When is tax due on Series EE savings bonds?

| Tax Briefs

You may have Series EE savings bonds that were bought many years ago. Perhaps you store them in a file cabinet or safe deposit box and rarely think about them. You may wonder how the interest you earn on EE bonds is taxed. And if they reach final maturity, you may need to take action to ensure there’s no loss of interest or unanticipated tax consequences.   Interest deferral   Series EE Bonds dated May 2005 and after earn a fixed rate of interest. Bonds purchased between May 1997 and April Read more [...]

Understanding and controlling the unemployment tax costs of your business

| Business Briefs, Tax Briefs

As an employer, you must pay federal unemployment (FUTA) tax on amounts up to $7,000 paid to each employee as wages during the calendar year. The rate of tax imposed is 6% but can be reduced by a credit (described below). Most employers end up paying an effective FUTA tax rate of 0.6%. An employer taxed at a 6% rate would pay FUTA tax of $420 for each employee who earned at least $7,000 per year, while an employer taxed at 0.6% pays $42. Tax credit Unlike FICA taxes, only employers — and Read more [...]

Uncle Sam may provide relief from college costs on your tax return

| Tax Briefs

We all know the cost of college is expensive. The latest figures from the College Board show that the average annual cost of tuition and fees was $10,230 for in-state students at public four-year universities — and $35,830 for students at private not-for-profit four-year institutions. These amounts don’t include room and board, books, supplies, transportation and other expenses that a student may incur. Two tax credits Fortunately, the federal government offers two sizable tax credits for Read more [...]

2019 Q4 tax calendar: Key deadlines for businesses and other employers

| Tax Briefs

Here are some of the key tax-related deadlines affecting businesses and other employers during the fourth quarter of 2019. October 15 If a calendar-year C corporation that filed an automatic six-month extension: File a 2018 income tax return (Form 1120) and pay any tax, interest and penalties due. Make contributions for 2018 to certain employer-sponsored retirement plans. October 31 Report income tax withholding and FICA taxes for third quarter 2019 (Form 941) and pay any tax Read more [...]

Expenses that teachers can and can’t deduct on their tax returns

| Tax Briefs

As teachers head back for a new school year, they often pay for various expenses for which they don’t receive reimbursement. Fortunately, they may be able to deduct them on their tax returns. However, there are limits on this special deduction, and some expenses can’t be written off. For 2019, qualifying educators can deduct some of their unreimbursed out-of-pocket classroom costs under the educator expense deduction.

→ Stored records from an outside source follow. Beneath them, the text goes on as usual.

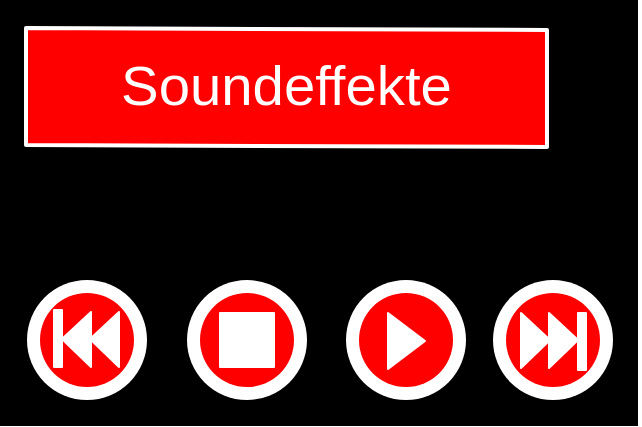
<!DOCTYPE html>
<html lang="de">
<head>
<meta charset="utf-8">
<title>Soundeffekte</title>
<style>
:root { --black: #000; --red: #f00; --white: #fff; }
* { box-sizing: border-box; margin: 0; padding: 0; }
html, body { width: 642px; height: 427px; overflow: hidden; background: var(--white); }
.player {
  width: 638px; height: 426px; padding: 26px 0 0 23px;
  background: var(--black); display: flex; flex-direction: column;
}
.title-panel {
  position: relative; width: 527px; height: 123px;
  display: flex; align-items: center; justify-content: center;
}
.title-panel svg { position: absolute; inset: 0; }
.title-panel polygon { fill: var(--red); stroke: var(--white); stroke-width: 4; stroke-linejoin: round; }
h1 {
  position: relative; color: var(--white);
  font: 400 56.3px/1 "Liberation Sans", Arial, sans-serif; padding-bottom: 2px;
}
.controls {
  margin: 131px 0 0 4px; display: grid;
  grid-template-columns: 160px 159px 147px 120px;
}
.control { display: block; width: 120px; height: 120px; }
.control svg { display: block; }
.ring { fill: var(--white); }
.disc { fill: var(--red); }
.icon { fill: var(--white); stroke: var(--white); stroke-width: 2; stroke-linejoin: round; }
</style>
</head>
<body>
<main class="player">
  <header class="title-panel">
    <svg width="527" height="123" viewBox="0 0 527 123" aria-hidden="true">
      <polygon points="3,2 524,4 524,121 3,119"/>
    </svg>
    <h1>Soundeffekte</h1>
  </header>
  <nav class="controls">
    <a class="control" href="#" aria-label="Zurück">
      <svg width="120" height="120" viewBox="0 0 120 120">
        <defs>
          <g id="button-base">
            <circle class="ring" cx="60" cy="60" r="60"/>
            <circle class="disc" cx="60" cy="60" r="47"/>
          </g>
        </defs>
        <use href="#button-base"/>
        <g class="icon">
          <rect x="27" y="30" width="8" height="57"/>
          <polygon points="35,59 64,32 64,87"/>
          <polygon points="63,59 92,32 92,87"/>
        </g>
      </svg>
    </a>
    <a class="control" href="#" aria-label="Stopp">
      <svg width="120" height="120" viewBox="0 0 120 120">
        <use href="#button-base"/>
        <rect class="icon" x="33" y="33" width="54" height="54"/>
      </svg>
    </a>
    <a class="control" href="#" aria-label="Abspielen">
      <svg width="120" height="120" viewBox="0 0 120 120">
        <use href="#button-base"/>
        <polygon class="icon" points="42,33 79,61 42,89"/>
      </svg>
    </a>
    <a class="control" href="#" aria-label="Weiter">
      <svg width="120" height="120" viewBox="0 0 120 120">
        <use href="#button-base"/>
        <g class="icon">
          <polygon points="28,33 57,60 28,88"/>
          <polygon points="56,33 85,60 56,88"/>
          <rect x="85" y="33" width="8" height="57"/>
        </g>
      </svg>
    </a>
  </nav>
</main>
</body>
</html>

This is an “above-the-line” deduction, which means you don’t have Read more [...]

The next estimated tax deadline is September 16: Do you have to make a payment?

| Tax Briefs

If you’re self-employed and don’t have withholding from paychecks, you probably have to make estimated tax payments. These payments must be sent to the IRS on a quarterly basis. The third 2019 estimated tax payment deadline for individuals is Monday, September 16. Even if you do have some withholding from paychecks or payments you receive, you may still have to make estimated payments if you receive other types of income such as Social Security, prizes, rent, interest, and dividends. Pay-as-you-go Read more [...]

What to do if your business receives a “no-match” letter

| Tax Briefs

In the past few months, many businesses and employers nationwide have received “no-match” letters from the Social Security Administration (SSA). The purpose of these letters is to alert employers if there’s a discrepancy between the agency’s files and data reported on W-2 forms, which are given to employees and filed with the IRS. Specifically, they point out that an employee’s name and Social Security number (SSN) don’t match the government’s records. According to the SSA, the purpose Read more [...]

The tax implications of being a winner

| Tax Briefs

If you’re lucky enough to be a winner at gambling or the lottery, congratulations! After you celebrate, be ready to deal with the tax consequences of your good fortune.   Winning at gambling   Whether you win at the casino, a bingo hall, or elsewhere, you must report 100% of your winnings as taxable income. They’re reported on the “Other income” line on Schedule 1 of your 1040 tax return. To measure your winnings on a particular wager, use the net gain. For example, if a $30 bet at Read more [...]

The “kiddie tax” hurts families more than ever

| Tax Briefs

Years ago, Congress enacted the “kiddie tax” rules to prevent parents and grandparents in high tax brackets from shifting income (especially from investments) to children in lower tax brackets. And while the tax caused some families pain in the past, it has gotten worse today. That’s because the Tax Cuts and Jobs Act (TCJA) made changes to the kiddie tax by revising the tax rate structure.   History of the tax   The kiddie tax used to apply only to children under age 14 — which provided Read more [...]